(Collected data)
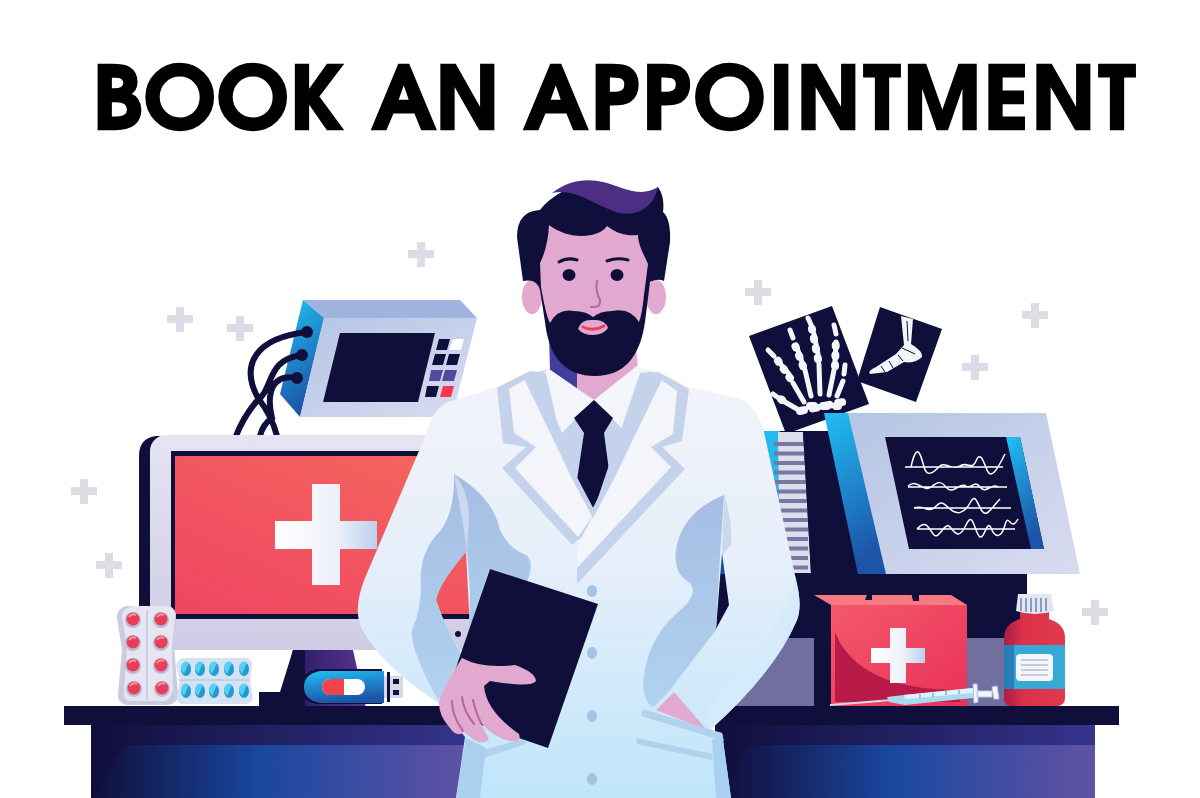
<!DOCTYPE html>
<html lang="en">
<head>
<meta charset="utf-8">
<title>Book an appointment</title>
<style>
:root{--ink:#100e3b;--skin:#e1a9d0;--skin-line:#b9639f;--violet:#4d2e84;--red:#f0525f;--shade:#a9c2e5;--fold:#c4d3eb;--white:#f4f5fb;--sky:#25b9ee;--blue:#1a4ba3;--mist:#dcdbe6}
*{margin:0;padding:0;box-sizing:border-box}
html,body{width:1200px;height:798px;overflow:hidden;background:#fff}
.banner{position:relative;width:1200px;height:798px;overflow:hidden}
.headline{position:absolute;top:0;left:0;display:flex;align-items:baseline;font:bold 86px/1 "TeX Gyre Adventor","Lato",sans-serif;font-kerning:none;color:#000;-webkit-text-stroke:2.5px #000;white-space:nowrap}
.headline::before{content:"";width:93px;height:129px}
.headline span{flex:none}
.word-book{width:279px;letter-spacing:1px}
.word-an{width:152px}
.word-appointment{letter-spacing:3.3px}
.scene{position:absolute;top:0;left:0;width:1200px;height:798px}
.ink{fill:var(--ink)}.skin{fill:var(--skin)}.white{fill:var(--white)}.shade{fill:var(--shade)}.fold{fill:var(--fold)}.sky{fill:var(--sky)}.red{fill:var(--red)}.violet{fill:var(--violet)}
.sparkles{fill:var(--mist)}
.cables{fill:none;stroke:var(--ink);stroke-width:6}
.bones{fill:none;stroke:var(--white);stroke-linecap:round}
.trace{fill:none;stroke:#fff;stroke-width:1.5}
.skin-lines{fill:none;stroke:var(--skin-line);stroke-width:2;stroke-linecap:round}
</style>
</head>
<body>
<main class="banner">
<h1 class="headline"><span class="word-book">BOOK</span><span class="word-an">AN</span><span class="word-appointment">APPOINTMENT</span></h1>
<svg class="scene" viewBox="0 0 1200 798" role="img" aria-label="Bearded doctor with a clipboard in front of a desk of medical equipment">
<defs>
<linearGradient id="coat" x2="0" y2="1"><stop stop-color="#f3f3fa"/><stop offset=".45" stop-color="#e6effa"/><stop offset="1" stop-color="#bfe5fa"/></linearGradient>
<linearGradient id="sleeve" x2="0" y2="1"><stop stop-color="#a6bde3"/><stop offset="1" stop-color="#b0d2ef"/></linearGradient>
<linearGradient id="screen" x1="0" y1="1" x2="1" y2="0"><stop stop-color="#f04561"/><stop offset="1" stop-color="#f46a5e"/></linearGradient>
<linearGradient id="case" x2="1" y2="1"><stop stop-color="#b4c5e4"/><stop offset="1" stop-color="#d9dcf0"/></linearGradient>
<linearGradient id="case-side" x2=".3" y2="1"><stop stop-color="#21c0f3"/><stop offset="1" stop-color="#1c55a8"/></linearGradient>
<linearGradient id="desk"><stop stop-color="#100e3b"/><stop offset=".45" stop-color="#1a479f"/><stop offset="1" stop-color="#6152a4"/></linearGradient>
<linearGradient id="desk-shade"><stop stop-color="#100e3b"/><stop offset="1" stop-color="#34348c"/></linearGradient>
<linearGradient id="frame" x2="0" y2="1"><stop stop-color="#e6e4f1"/><stop offset="1" stop-color="#cfcbe5"/></linearGradient>
<linearGradient id="cross-shine"><stop stop-color="#fff"/><stop offset=".6" stop-color="#eef1f9"/><stop offset="1" stop-color="#bcd0ec"/></linearGradient>
<linearGradient id="bottle-red"><stop stop-color="#a81d48"/><stop offset=".3" stop-color="#dc3048"/><stop offset="1" stop-color="#e03a4c"/></linearGradient>
<linearGradient id="kit" x2="1" y2="1"><stop stop-color="#f5586a"/><stop offset="1" stop-color="#e8325a"/></linearGradient>
<linearGradient id="stand"><stop offset=".3" stop-color="#100e3b"/><stop offset=".31" stop-color="#32206c"/><stop offset="1" stop-color="#5a3491"/></linearGradient>
<path id="plus" d="M-4-12H4V-4H13V4H4V13H-4V4H-13V-4H-4Z"/>
<g id="round-pill"><circle r="8" fill="#b9bad5"/><circle r="6.5" cy="-1" fill="#e83e5a"/><path d="M-4-3Q-1-7 3-5" fill="none" stroke="#f99aa5" stroke-width="2"/></g>
<g id="oval-pill"><ellipse rx="5" ry="7" fill="#239bd2"/><path d="M-5 0A5 7 0 0 1 3-6L-2 5Z" fill="#55d0f0"/></g>
<g id="pill-row"><use href="#oval-pill"/><use href="#oval-pill" x="14"/><use href="#oval-pill" x="28"/><use href="#oval-pill" x="43"/><use href="#oval-pill" x="58"/></g>
</defs>

<g class="sparkles">
<use href="#plus" x="421" y="254"/><use href="#plus" x="180" y="319"/><use href="#plus" x="240" y="328"/><use href="#plus" x="84" y="491"/><use href="#plus" x="109" y="565"/><use href="#plus" x="758" y="292"/><use href="#plus" x="1035" y="315"/><use href="#plus" x="975" y="367"/><use href="#plus" x="1095" y="612"/>
</g>

<g id="vitals-device">
<path d="M303 300H460L477 318H324Z" fill="#9fb4dc"/>
<path d="M303 300L324 318 300 417 280 394Z" fill="url(#case-side)"/>
<path d="M324 318H477L452 417H300Z" fill="url(#case)"/>
<path class="ink" d="M340 333H435L418 402H323Z"/>
<path class="ink" d="M439 339h11l-3 11h-11zM435 354h11l-3 11h-11zM449 354h11l-3 11h-11zM427 386h12l-3 11h-11z"/>
<path d="M453 339h11l-3 11h-12z" fill="#fff"/>
<path d="M431 370h12l-3 11h-11zM445 370h12l-3 11h-12z" fill="#514a9e"/>
<path d="M443 386h11l-3 11h-11z" fill="#f4374f"/>
<g class="cables"><path d="M307 332C255 338 240 365 258 398Q272 416 277 436M302 355C265 360 275 388 256 402Q243 418 236 436M298 378C262 372 270 410 272 418Q263 424 260 436"/></g>
<circle class="ink" cx="307" cy="332" r="6"/><circle class="ink" cx="302" cy="355" r="6"/><circle class="ink" cx="297" cy="378" r="6"/>
</g>

<g id="computer">
<path class="ink" d="M156 436Q139 438 139 456V625Q139 635 150 642H200V436Z"/>
<rect x="150" y="435" width="400" height="215" rx="16" fill="url(#frame)"/>
<rect class="ink" x="171" y="451" width="360" height="168"/>
<rect x="175" y="456" width="352" height="158" fill="url(#screen)"/>
<path d="M312 484H340V521H377V549H340V585H312V549H275V521H312Z" fill="url(#cross-shine)"/>
<circle class="ink" cx="447" cy="634" r="3"/><circle class="ink" cx="458" cy="634" r="3"/>
<path class="ink" d="M259 692H280L293 650H320V708H259Z"/>
<path d="M293 650H353L366 708H278Z" fill="url(#stand)"/>
</g>

<g id="xray-films">
<path class="ink" d="M749 336L832 306 869 404 786 434Z"/>
<g class="bones">
<path stroke-width="5" d="M804 402L793 383M789 374L778 361M774 356L768 350M811 396L805 370M802 362L796 345M793 338L790 330M820 394L819 364M818 354L814 334M812 327L808 318M829 395L834 370M835 361L836 342M836 334L834 325M797 409L785 402M780 399L773 394M837 396L843 381M844 374L845 365"/>
<path stroke-width="8" stroke-dasharray="1 9" d="M790 378L776 358M803 366L793 340M818 359L812 329M835 366L836 337M782 400L774 395"/>
<path stroke-width="8" stroke-dasharray="4 9" d="M800 411L843 402M810 406H838"/>
</g>
<path class="ink" d="M880 307L942 329 916 402 857 381Z"/>
<path class="white" d="M901 316L913 319 911 344Q923 351 922 357 915 364 904 362L887 372 870 374Q867 371 876 367L896 354 904 345Z"/>
<path d="M907 321L908 341M902 348L915 354M898 355L903 361M889 361L893 368M881 366L885 372" fill="none" stroke="#100e3b"/>
</g>

<g id="monitoring-station">
<path d="M720 638H1015V706H720Z" fill="#706f9d"/>
<path class="ink" d="M715 431H850L890 574H1027V706H1010V638H715Z"/>
<path class="sky" d="M730 431H780L785 574H715Z"/>
<path d="M720 500L740 574H715Z" fill="#1a4ba3"/>
<path d="M778 432H803L811 573H780Z" fill="#dcdded"/>
<path d="M791 442V573" stroke="#77779f" stroke-width="34" stroke-dasharray="4 5.5" />
<path class="ink" d="M803 431H812V574H811Z"/>
<path d="M824 413H850L888 574H858Z" fill="url(#case-side)"/>
<path d="M848 413H1046L1080 574H886Z" fill="url(#case)"/>
<path class="ink" d="M885 437H1020L1044 549H909Z"/>
<path d="M1006 437H1020L1044 549H1031Z" fill="url(#case-side)"/>
<g class="trace">
<path d="M905 467H911C917 440 921 455 924 467S935 471 940 466 952 471 960 466 972 471 976 461 983 460 987 470 997 470 1005 454M905 467H1003"/>
<path d="M908 486C918 478 923 493 931 487S941 481 947 488 960 482 966 486 974 479 980 487 992 482 998 487M908 487H1007"/>
<path d="M914 508C924 504 928 514 935 507S943 503 950 509 964 514 970 503 977 504 982 511 992 507 1000 499M914 508H1011"/>
<path d="M917 529C927 518 929 530 934 535S945 521 950 527 959 540 966 525 974 530 979 536 987 518 991 528 1001 539 1005 525 1010 533 1018 519M917 529H1015"/>
</g>
</g>

<g id="desk-unit">
<path class="ink" d="M64 706H1119V725H64Z"/>
<path d="M91 725H470V798H91Z" fill="url(#desk-shade)"/>
<path d="M125 745H470V798H91Z" fill="url(#desk)"/>
<path d="M715 725H1095V798H715Z" fill="url(#desk-shade)"/>
<path d="M747 745H1095V798H722Z" fill="url(#desk)"/>
</g>

<g id="pill-packs">
<path d="M126 606H168Q177 608 176 618L174 645 178 695Q177 704 168 705H127Q117 703 118 694L122 650 117 618Q117 608 126 606Z" fill="#c9cbe1"/>
<path d="M132 606H168Q176 608 175 618L172 647 173 690Q170 700 164 701H129Q123 699 124 690L127 648 122 616Q123 608 132 606Z" fill="#e6e6f2"/>
<path d="M147 610V700" stroke="#b5b6d2"/>
<use href="#round-pill" x="133" y="620"/><use href="#round-pill" x="161" y="620"/><use href="#round-pill" x="133" y="643"/><use href="#round-pill" x="161" y="643"/><use href="#round-pill" x="133" y="666"/><use href="#round-pill" x="161" y="666"/><use href="#round-pill" x="134" y="689"/><use href="#round-pill" x="162" y="689"/>
<path d="M183 658H247Q253 660 252 667L250 681 253 697Q252 703 246 704H181Q176 702 177 696L180 680 176 666Q177 659 183 658Z" fill="#d5e2f2"/>
<path d="M178 680H250" stroke="#aebfdb"/>
<use href="#pill-row" x="186" y="669"/><use href="#pill-row" x="186" y="691"/>
</g>

<g id="usb-drive">
<path class="ink" d="M316 669H382V704H316Q300 700 300 687T316 669Z"/>
<path d="M320 671H384V703H320Q304 700 304 687T320 671Z" fill="url(#case-side)"/>
<path d="M384 676H403V698H384Z" fill="#d7d8e8"/><path class="ink" d="M387 672H390V702H387ZM393 679H399V684H393ZM393 690H399V695H393Z"/>
<rect x="322" y="679" width="43" height="16" rx="8" fill="#fff"/><path d="M344 679H330A8 8 0 0 0 330 695H344Z" fill="#f1434f"/>
</g>

<g id="first-aid-kit">
<path class="ink" d="M814 595L831 605V706H814ZM865 601V587H919V601H911V593H873V601Z"/>
<path d="M814 595H951L967 605H831Z" fill="#f77a80"/>
<path class="ink" d="M868 592H872V600H865ZM911 592H919V601H913Z"/>
<rect x="831" y="605" width="136" height="101" fill="url(#kit)"/>
<path d="M835 632C850 670 890 690 960 690V702H835Z" fill="#b81b48"/>
<path d="M890 628H906V648H925V663H906V683H890V663H871V648H890Z" fill="url(#cross-shine)"/>
</g>

<g id="syringe">
<path d="M830 705L892 700" stroke="#d4dbee" stroke-width="2"/>
<path d="M887 697L904 695 973 688V698L905 705 889 702Z" fill="#a9d9ee"/>
<path d="M904 695L973 688V693L905 699Z" fill="#e2f2fb"/>
<path d="M920 694V698M933 693V697M946 691V695M959 690V694" stroke="#4f96c0"/>
<path class="white" d="M973 684L977 684 978 702 974 703ZM977 691H992V697H977ZM992 687L997 686 999 699H994Z" stroke="#b6cbe4"/>
</g>

<g id="medicine-bottle">
<path d="M1020 612H1049V619Q1065 624 1065 638V699Q1064 706 1057 706H1012Q1004 706 1004 699V638Q1004 624 1020 619Z" fill="url(#bottle-red)"/>
<rect x="1004" y="645" width="61" height="44" fill="#36a9d5"/><path d="M1004 645H1014V689H1004Z" fill="#267fb6"/>
<rect x="1016" y="654" width="37" height="27" rx="4" class="white"/>
<path d="M1021 660H1048M1021 665H1048M1021 670H1048M1021 675H1048" stroke="#b9bdd4" stroke-width="1.5"/>
<path d="M1018 594H1051L1054 611Q1035 617 1016 611Z" fill="#e2e6f2"/>
<path d="M1021 598V611M1026 598V612M1031 598V612M1036 598V612M1041 598V612M1046 598V611" stroke="#8b9bbb" stroke-width="2"/>
</g>

<g id="doctor">
<g id="coat-body">
<path d="M530 371L497 387 448 402Q434 408 427 432L365 578Q353 608 361 627 380 665 437 702L465 737 456 798H731L722 733 709 731Q775 672 797 620 803 605 795 575L764 432Q757 405 737 398L688 387 658 371ZM466 551Q438 585 436 600 446 630 462 653L470 630ZM722 553L729 605 716 629Z" fill="url(#coat)" fill-rule="evenodd"/>
<path d="M454 474Q493 497 500 530 508 548 526 555 535 562 527 582L489 570 469 630 470 590 467 551Q438 585 436 600 446 630 462 655L438 700Q410 650 412 630 421 610 421 585 418 553 441 530 455 510 454 474Z" fill="url(#sleeve)"/>
<path d="M454 474Q469 491 469 518L467 551 462 518Z" fill="#cbd9ef"/>
<path d="M724 495Q682 512 676 550 673 574 690 583 700 594 676 614 645 642 643 686 645 705 654 707L669 691 716 630 720 555Z" fill="url(#sleeve)"/>
<path d="M724 495Q733 520 731 545L722 555Z" fill="#cbd9ef"/>
<path d="M795 578Q790 621 708 708L709 731Q775 672 797 620 803 605 795 578Z" fill="#d5eafa"/>
<path class="skin" d="M656 710L674 692 707 730Z"/>
<path d="M643 709L722 733 724 741 641 716ZM484 750L525 738 526 744 484 758ZM636 738L713 754 712 760 637 744Z" fill="#b1d1ed"/>
<path d="M466 738L486 748 480 798H456ZM712 740L722 733 731 798H716Z" fill="#a9d0ee"/>
<g fill="#a3c3e3"><ellipse cx="592" cy="591" rx="5" ry="6"/><ellipse cx="592" cy="653" rx="5" ry="6"/><ellipse cx="592" cy="716" rx="5" ry="6"/><ellipse cx="592" cy="779" rx="5" ry="6"/></g>
</g>
<g id="neck-shirt-tie">
<path class="fold" d="M535 373L560 366H630L655 373 628 470 593 530 578 540Z"/>
<path class="skin" d="M550 330H634L638 366 594 402 566 380Z"/>
<path d="M549 335L577 360V389L550 370Z" fill="#403f9c"/>
<path class="white" d="M549 369L594 400 562 433 538 376ZM638 365L594 400 626 433 652 375Z"/>
<path class="ink" d="M594 400L613 418 604 433 610 478 593 511 577 480 584 433 574 418Z"/>
</g>
<g id="lapels">
<path class="fold" d="M530 371L497 388 503 443 526 447 502 468 572 545 582 536 546 373ZM658 372L689 389 682 441 662 447 685 469 577 584V560L640 373Z"/>
<path class="white" d="M526 379L509 389 514 433 536 447 515 468 578 537 594 514 574 475ZM660 379L677 391 673 434 651 447 671 467 577 568V546L594 514 626 450Z"/>
<path d="M527 379L574 477 593 513 612 477 660 378" fill="none" stroke="#c4d3eb" stroke-width="5"/>
</g>
<g id="head">
<ellipse class="skin" cx="532" cy="297" rx="10" ry="17"/><ellipse class="skin" cx="656" cy="297" rx="10" ry="17"/>
<path class="ink" d="M540 210Q517 211 517 237L523 281Q537 278 540 290L545 322C549 358 566 376 595 376S640 357 645 322L650 282Q658 278 664 281L670 242Q671 219 663 212 665 197 658 187L640 200 565 190Q547 200 540 210Z"/>
<path class="violet" d="M552 193C577 174 600 180 619 187 640 195 649 192 658 187 654 207 637 218 616 212 594 205 576 188 552 193Z"/>
<path class="skin" d="M549 225C570 241 599 238 607 226 619 235 628 236 638 235 638 244 643 253 648 264L644 295Q642 315 639 322 630 307 612 311 600 311 593 317 586 311 574 311 558 308 550 323 546 316 541 287L540 263Q548 247 549 225Z"/>
<path d="M559 262Q567 257 577 260M607 261Q617 257 628 260" fill="none" stroke="#100e3b" stroke-width="3" stroke-linecap="round"/>
<ellipse class="ink" cx="569" cy="275" rx="6.5" ry="6"/><ellipse class="ink" cx="617" cy="275" rx="6.5" ry="6"/>
<path class="skin-lines" d="M597 281Q595 291 600 300 601 308 591 307"/>
<path class="skin" d="M578 329Q581 319 593 320 605 319 608 328 603 335 593 335 583 335 578 329Z"/>
<path d="M583 327Q593 332 604 326" fill="none" stroke="#f03c55" stroke-width="3" stroke-linecap="round"/>
</g>
<g id="clipboard-hand">
<path class="ink" d="M490 569L598 604 548 748 441 711Z"/>
<path class="skin" d="M462 658Q482 669 515 665 535 672 536 681 531 688 490 681L484 686Q486 711 519 734 522 743 510 741 494 738 480 722L489 739Q483 746 473 739L464 732Q457 738 450 728 436 713 440 697Q448 679 462 658Z"/>
<path class="skin-lines" d="M462 697Q464 712 474 724M452 701Q452 716 463 731M473 700Q476 713 481 723"/>
</g>
</g>
</svg>
</main>
</body>
</html>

- _YOUR TASK_
Search each line of the entries for the string "clipboard", then say how many lines have it. Reply with the number only.

- _YOUR SOLUTION_
2